Whether it’s golf, travel, music, horses — whatever! — or a combination thereof, what we are born to love, if we love it with an open heart and pure intent, teaches us who we are and helps us to grow.

I’m not saying this means the lessons are easy, nor am I suggesting that learning through our passion comes without its heartaches and pitfalls.

But I know from personal experience that even in the darkest of moments, if we can keep an open and positive attitude, our lives can change for the better. We will be stronger; we will thrive, we will chart a course to our dreams we never imagined possible.

Our passion helps us to stay focused on the positive. To borrow from horse vernacular, it’s easier to get back in the saddle of life when you’re passionate about something that moves you.

In my almost 40 years as an equestrian I’ve been thrown off horses more times than I care to remember, but I’ve always been able to climb back on. Could I do this if I wasn’t passionate about horses? Likely not. The fact is, horses are as vital to my wellbeing as the air I breathe. And I’m not the first horse person to say that either.

I tried to give up horses once, on purpose. In my late 20s, a miserable time for a variety of reasons, I figured it was time to let a “childish” thing go. For four years I wouldn’t even look at a horse. And then my grandmother died. It was a wake-up call. A week after the funeral I was sitting in the stands at the Calgary Stampede surrounded by horses and cowboy culture and realized what a terrible depression I had allowed myself to slip into because I had denied myself access to a really important part of who I am.
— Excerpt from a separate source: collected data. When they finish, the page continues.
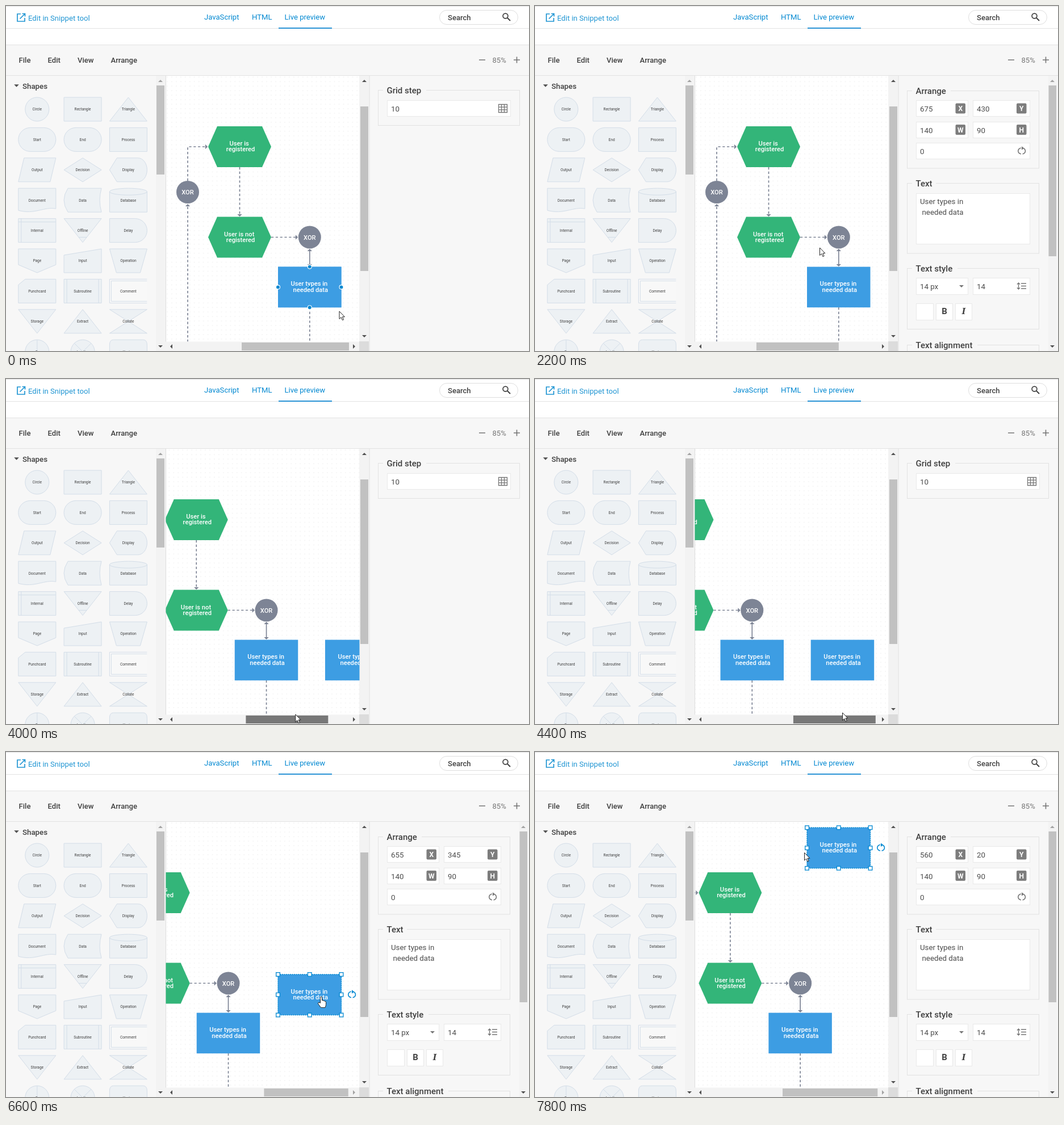
These frames come from a looping animation (921 by 608 pixels, 8 s). An HTML page:

```html
<!DOCTYPE html>
<html lang="en">
<head>
<meta charset="utf-8">
<title>Diagram editor</title>
<style>
html, body { margin: 0; width: 100%; height: 100%; overflow: hidden; background: #f7f7f7; }
svg { display: block; font: 13.1px Roboto, Arial, sans-serif; }
</style>
</head>
<body>
<svg id="stage" width="921" height="608" viewBox="0 0 921 608"></svg>
<script>
const SCALE = 0.796, BLUE = '#0288d1', INK = '#404040', GREY = '#7d8495';

// Markup helpers
const text = (x, y, s, fill = INK, size = 13.1, weight = 400, anchor = 'start') =>
  `<text x="${x}" y="${y}" fill="${fill}" font-size="${size}" font-weight="${weight}" text-anchor="${anchor}">${s}</text>`;
const rect = (x, y, w, h, fill, extra = '') =>
  `<rect x="${x}" y="${y}" width="${w}" height="${h}" fill="${fill}" ${extra}/>`;
const path = (d, fill = 'none', stroke = 'none', extra = '') =>
  `<path d="${d}" fill="${fill}" stroke="${stroke}" ${extra}/>`;
const circle = (x, y, r, fill, extra = '') => `<circle cx="${x}" cy="${y}" r="${r}" fill="${fill}" ${extra}/>`;
const group = (x, y, body, extra = '') => `<g transform="translate(${x} ${y})" ${extra}>${body}</g>`;
const tri = (x, y, angle, size = 4, fill = '#505050') =>
  path(`M${-size} ${size / 2}H${size}L0 ${-size / 2}Z`, fill, 'none', `transform="translate(${x} ${y}) rotate(${angle})"`);

// Page header and menu bar
function header() {
  const line = y => rect(0, y, 921, 1, '#e2e2e2');
  return rect(0, 0, 921, 68, '#fff') + line(0) + line(39) + line(68) + line(122) +
    path('M26 14H20V27H33V21M28.5 13.5H33.5V18.5M33 14L24.5 22.5', 'none', '#2196d3', 'stroke-width="1.7"') +
    text(39, 25.5, 'Edit in Snippet tool', '#2196d3') +
    text(349, 24, 'JavaScript', BLUE) + text(433, 24, 'HTML', BLUE) + text(490.5, 24, 'Live preview', BLUE) +
    rect(480, 38, 94, 2, '#2a93d5') +
    rect(763.5, 7.5, 138, 25, '#fff', 'rx="12.5" stroke="#dedede"') +
    text(778, 25, 'Search', INK, 13.1, 500) +
    circle(879.5, 17.5, 4.4, 'none', 'stroke="#404040" stroke-width="1.7"') +
    path('M882.5 20.5L888 26', 'none', INK, 'stroke-width="2"') +
    [[22.5, 'File'], [73.5, 'Edit'], [126, 'View'], [184.5, 'Arrange']]
      .map(([x, s]) => text(x, 100, s, INK, 13.1, 500)).join('') +
    path('M833 95H844M894 95H905M899.5 89.5V100.5', 'none', '#757575', 'stroke-width="1.6"') +
    text(856.5, 100, '85%', '#757575');
}

// Shape palette: label and outline centred on the origin
const BOX = 'M-33-21H33V21H-33Z', ROUND = 'M0-21A21 21 0 0 1 0 21A21 21 0 0 1 0-21Z';
const PILL = 'M-12-21H12A21 21 0 0 1 12 21H-12A21 21 0 0 1-12-21Z';
const UP = 'M-33 21L0-21 33 21Z', DOWN = 'M-33-21H33L0 21Z';
const SHAPES = [
  ['Circle', ROUND], ['Rectangle', BOX], ['Triangle', UP],
  ['Start', PILL], ['End', PILL], ['Process', BOX],
  ['Output', 'M-23-21H33L23 21H-33Z'], ['Decision', 'M0-21L33 0 0 21-33 0Z'],
  ['Display', 'M-20-21H17A16 21 0 0 1 17 21H-20L-33 0Z'],
  ['Document', 'M-33-21H33V15C12 11-4 26-33 18Z'], ['Data', 'M-26-21H33Q27 0 33 21H-26Q-40 0-26-21Z'],
  ['Database', 'M-33-15V21H33V-15A33 6 0 0 0-33-15A33 6 0 0 0 33-15'],
  ['Internal', BOX + 'M-28-21V21M-33-15H33'], ['Offline', DOWN + 'M-7 12H7'],
  ['Delay', 'M-33-21H12A21 21 0 0 1 12 21H-33Z'],
  ['Page', 'M-33-21H33V7L0 21-33 7Z'], ['Input', 'M-33-10L33-21V21H-33Z'], ['Operation', 'M-33-21H33L21 21H-21Z'],
  ['Punchcard', 'M-21-21H33V21H-33V-11Z'], ['Subroutine', BOX + 'M-28-21V21M28-21V21'],
  ['Comment', 'M33-21H-33V21H33M33-18H-30V18H33'],
  ['Storage', DOWN], ['Extract', UP], ['Collate', 'M-33-21H33L-33 21H33Z'],
  ['Or', ROUND + 'M-21 0H21M0-21V21'], ['Junction', ROUND + 'M-15-15L15 15M15-15L-15 15'],
  ['Keying', 'M-26-21H26Q33-21 33-12V21H-33V-12Q-33-21-26-21Z']
];
function palette() {
  return tri(18.5, 140.5, 180, 4.3) + text(29, 146, 'Shapes', INK, 13.3, 500) +
    SHAPES.map(([name, d], i) => group(54.8 + i % 3 * 80.3, 182 + Math.floor(i / 3) * 53.4,
      path(d, name == 'Comment' ? '#f8f8f8' : '#edf1f4', '#d3dde8') +
      text(0, 2.3, name, '#404040', 6.55, 400, 'middle'))).join('') +
    rect(264, 123, 17, 485, '#f3f3f3') + rect(265, 140, 14, 157, '#c1c1c1') +
    tri(272, 132, 0, 4, '#a3a3a3') + tri(272, 600, 180) + rect(281, 123, 1, 485, '#dedede');
}

// Diagram, laid out for the unscrolled view
const label = (x, y, a, b) =>
  text(x - 0.8, y - 2, a, '#fff', 11.15, 500, 'middle') + text(x + 1.6, y + 8.3, b, '#fff', 11.15, 500, 'middle');
const hexagon = (y, a, b) =>
  path(`M356 ${y}l16-36h79l16 36-16 36h-79Z`, '#33b579') + label(411.5, y, a, b);
const xor = (x, y) => circle(x, y, 20, GREY) + text(x, y + 4, 'XOR', '#fff', 11.15, 500, 'middle');
const taskBox = (x, y) => rect(x, y, 111.5, 71.6, '#3d9de3') + label(x + 55.7, y + 35.7, 'User types in', 'needed data');
const DIAGRAM =
  path('M320 308V248H352M320 592V352M411.5 284V368M467 407.5H511M534.8 531V592', 'none', GREY,
    'stroke-width="1.7" stroke-dasharray="4.2 3.6"') +
  path('M534.8 430V456', 'none', GREY, 'stroke-width="1.7"') +
  [[353, 248, 90], [320, 351, 0], [411.5, 369, 180], [512, 407.5, 90], [534.8, 430, 0], [534.8, 457, 180]]
    .map(([x, y, a]) => tri(x, y, a, 4.2, GREY)).join('') +
  xor(320, 328) + xor(534.8, 407.5) +
  hexagon(248, 'User is', 'registered') + hexagon(407.5, 'User is not', 'registered') + taskBox(479, 459.6);

const rotateIcon = (x, y, color) => group(x, y,
  path('M-1-5.2A5.2 5.2 0 0 0-1 5.2M1.5 5.2A5.2 5.2 0 0 0 1-5.2', 'none', color, 'stroke-width="1.6"') +
  path('M0-8.2L4-5 0-1.8Z', color));

function marks(x, y, selected, hovered) {
  const w = 111.5, h = 71.6;
  if (selected) {
    const spots = [0, 0.5, 1].flatMap(u => [0, 0.5, 1].map(v => [u, v])).filter(([u, v]) => u != 0.5 || v != 0.5);
    return rect(x, y, w, h, 'none', `stroke="${BLUE}" stroke-width="1.5" stroke-dasharray="2 1.5"`) +
      spots.map(([u, v]) => rect(x + u * w - 3.3, y + v * h - 3.3, 6.6, 6.6, '#fff', `stroke="${BLUE}" stroke-width="1.3"`)).join('') +
      rotateIcon(x + 130, y + 35.5, BLUE);
  }
  if (!hovered) return '';
  return [[0.5, 0], [0.5, 1], [0, 0.5], [1, 0.5]]
    .map(([u, v]) => circle(x + u * w, y + v * h, 3.5, BLUE, 'stroke="#fff" stroke-width="1.1"')).join('') +
    path(`M${x + 53} ${y + 33}l5 5m0-5l-5 5`, 'none', BLUE, 'stroke-width="1.2"');
}

// Settings panels
const fieldset = (y, h, w, name, gap) =>
  rect(655.5, y, w, h, 'none', 'stroke="#e2e2e2"') + rect(664, y - 1, gap, 2, '#f7f7f7') +
  text(670.5, y + 5, name, INK, 15, 500);
const field = (x, y, w, h, value = '') =>
  rect(x + 0.5, y + 0.5, w, h, '#fff', 'stroke="#e9e9e9"') + text(x + 7, y + 20, value, '#4c4c4c', 13.3);
const badge = (x, y, s) => rect(x, y, 17.5, 18, '#7d7d7d', 'rx="2"') + text(x + 8.8, y + 13.5, s, '#fff', 12, 700, 'middle');

const GRID_PANEL = fieldset(148.5, 62, 249, 'Grid step', 76) + field(671, 166, 217, 28, '10') +
  path('M867.5 173.5H882.5V187.5H867.5ZM872.5 173V188M877.5 173V188M867 178.2H883M867 182.8H883', 'none', '#757575', 'stroke-width="1.3"');

const arrangePanel = (x, y) =>
  fieldset(149.5, 136.5, 232, 'Arrange', 68) +
  field(671, 166, 91, 28, x) + badge(740.5, 171.5, 'X') + field(771, 166, 100, 28, y) + badge(848, 171.5, 'Y') +
  field(671, 204, 91, 28, '140') + badge(740.5, 209, 'W') + field(771, 204, 100, 28, '90') + badge(848, 209, 'H') +
  field(671, 241, 200, 28, '0') + rotateIcon(857, 255.5, '#757575') +
  fieldset(312.5, 123.5, 232, 'Text', 42) + field(671, 330, 200, 89) +
  text(678, 349, 'User types in', '#4c4c4c', 13.3) + text(681.5, 368, 'needed data', '#4c4c4c', 13.3) +
  fieldset(462.5, 107, 232, 'Text style', 80) +
  field(671, 479, 91, 29, '14 px') + tri(751, 494, 180, 4, '#757575') + field(771, 479, 100, 29, '14') +
  path('M856 489H865M856 493.5H865M856 498H865M851.5 489V498M849 490.5L851.5 488 854 490.5M849 496.5L851.5 499 854 496.5',
    'none', '#757575', 'stroke-width="1.4"') +
  field(671, 524, 30, 29) + field(706, 524, 29, 29) + field(740, 524, 29, 29) +
  text(721, 543, 'B', INK, 15, 700, 'middle') +
  `<g font-style="italic" font-family="DejaVu Serif, Noto Serif, serif">${text(755, 543, 'I', INK, 14, 700, 'middle')}</g>` +
  fieldset(597.5, 80, 232, 'Text alignment', 115) +
  rect(904, 123, 15, 485, '#f3f3f3') + rect(904.5, 140, 13.5, 301, '#c1c1c1') +
  tri(911, 132, 0, 4, '#a3a3a3') + tri(911, 600, 180);

// Motion tracks: time, then values
const POINTER = [
  [0, 587, 538], [200, 578, 527], [600, 550, 502], [1200, 550, 500], [1800, 709, 500], [2000, 709, 500],
  [2200, 501.5, 426], [3200, 478, 594], [3600, 478, 594], [4400, 541.5, 588], [4600, 541.5, 588],
  [5600, 569, 502], [6400, 569, 502], [7000, 527, 290], [7400, 484, 180], [7600, 475, 163], [7800, 474.5, 177.5]];
const BOX_POS = [
  [0, 475, 430], [1200, 475, 430], [1800, 675, 430], [6400, 675, 430], [7000, 620, 180], [7400, 570, 40], [7600, 560, 20]];
const SCROLL = [[0, 0], [3600, 0], [4400, 152.5], [4600, 154]];

function at(track, t) {
  const i = track.findIndex(k => k[0] > t);
  if (i < 0) return track[track.length - 1].slice(1);
  const a = track[i - 1], b = track[i], u = (t - a[0]) / (b[0] - a[0]);
  return a.slice(1).map((v, j) => v + (b[j + 1] - v) * u);
}
const between = (t, a, b) => t >= a && t < b;

function pointer(t) {
  const [x, y] = at(POINTER, t);
  const hand = between(t, 400, 1800) || between(t, 5200, 7600);
  return group(x, y, path(hand
    ? 'M-1.5 11V1.5Q-1.5 0 0 0T1.5 1.5V6.5Q3 5.5 4.2 7Q5.6 6.4 6.4 8Q8.5 7.6 8.5 10V13Q8.5 16 7 19H-.5L-5.3 12.5Q-5.8 10-4 10Z'
    : 'M0 0V13.5L3.2 10.6 5.4 15.6 7.6 14.7 5.4 9.8H9.4Z', '#fff', '#222'));
}

function dynamic(t) {
  const [x, y] = at(BOX_POS, t).map(v => Math.round(v / 5) * 5);
  const extra = (x - 475) * SCALE;
  const scroll = t >= 6400 ? extra : at(SCROLL, t)[0];
  const selected = between(t, 600, 3400) || t >= 6400;
  const hovered = t < 600 || between(t, 5200, 6400);
  const bx = 479 + extra, by = 459.6 + (y - 430) * SCALE;
  // The thumb follows the content width, which grows with the box
  const content = 524 + extra;
  const thumb = between(t, 3400, 4800) ? '#787878' : t == 3200 ? '#a8a8a8' : '#c1c1c1';
  return `<g clip-path="url(#view)">` +
    group(-scroll, 0, rect(270, 123, 800, 470, 'url(#dots)') + DIAGRAM + taskBox(bx, by) + marks(bx, by, selected, hovered)) + '</g>' +
    rect(281, 591.5, 341, 17, '#f3f3f3') + rect(307.3 + 291 * (194 + scroll) / content, 593, 99000 / content, 14, thumb) +
    tri(291, 600, -90) + tri(613, 600, 90, 4, t >= 6400 ? '#a3a3a3' : '#505050') +
    (selected ? arrangePanel(x, y) : GRID_PANEL) + pointer(t);
}

const stage = document.getElementById('stage');
stage.innerHTML = `<defs><clipPath id="view"><rect x="281.5" y="123" width="341" height="468.5"/></clipPath>
  <pattern id="dots" x="96.9" y="113.3" width="${10 * SCALE}" height="${10 * SCALE}" patternUnits="userSpaceOnUse">
  <rect x="3.5" y="3.5" width="1" height="1" fill="#dcdcdc"/></pattern></defs>` +
  header() + rect(281, 123, 341, 469, '#fff') + palette() +
  rect(622, 123, 17, 485, '#f3f3f3') + rect(624, 177, 14, 290, '#c1c1c1') +
  tri(631, 132, 0) + tri(631, 582, 180) + rect(622, 591, 17, 17, '#dcdcdc') + rect(639.5, 123, 1, 485, '#e0e0e0') +
  '<g id="live"></g>';
const live = document.getElementById('live');

let shown = -1;
function frame(now) {
  const t = Math.floor(now % 8000 / 200) * 200;
  if (t != shown) live.innerHTML = dynamic(shown = t);
  requestAnimationFrame(frame);
}
frame(performance.now());
</script>
</body>
</html>
```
Mine is a small family and my grandmother was important to me. So I made up my mind on-the-spot that I would honour her memory by pulling my life together and making it meaningful. Part of this included embracing, again, my passion for the horse. But I would do it differently and with all my heart.

Two weeks later I was riding again. Six months after that I quit corporate life and began my journey of self-discovery through the way of the horse, interning at a riding school and hunter/jumper barn while working toward my coaching certification. (I like to say I went in a marshmallow and came out toasted … ) Four years after that my unhealthy marriage was finally put out of its misery. Three years later I met my knight in shining armour and four years hence, enter Shakespeare … a horse to call my own.

I feel that when your passion is as important to you as the air you breathe you know you’ve found the path to self-knowledge. People will help, and hinder, you along the way, but both will teach you about yourself — about your strength, endurance, stamina, character, tenacity, etc — all with your passion as the catalyst for change.

Horses have saved me more than once. Horses have indeed been the catalyst for positive, and painful, change in my life. Because I’ve been able to pay attention, especially in the last few years with Bear, I am a better person for these experiences.

The saying goes “when the student is ready the teacher will appear.” Bear has opened my eyes to what’s possible. He has opened the door for me to train with Olympic-calibre trainers and helped me to find a confidence that had been sorely missing from my life. As mentioned in a previous blog, he made me look in the mirror and taught me I could change.

And the bottom line is, he’s so beautiful in spirit I want to be better for him, because he deserves the very best I have to give.

I know this blog has probably meandered a bit, but it’s from my heart.

Think about what you are passionate about and how it has changed your life, and tell me about it. It’s who and what we love that defines us and our world. Let’s build a better world together through our passion for life.

Nurture what you love …

Dorothy
Horse Mom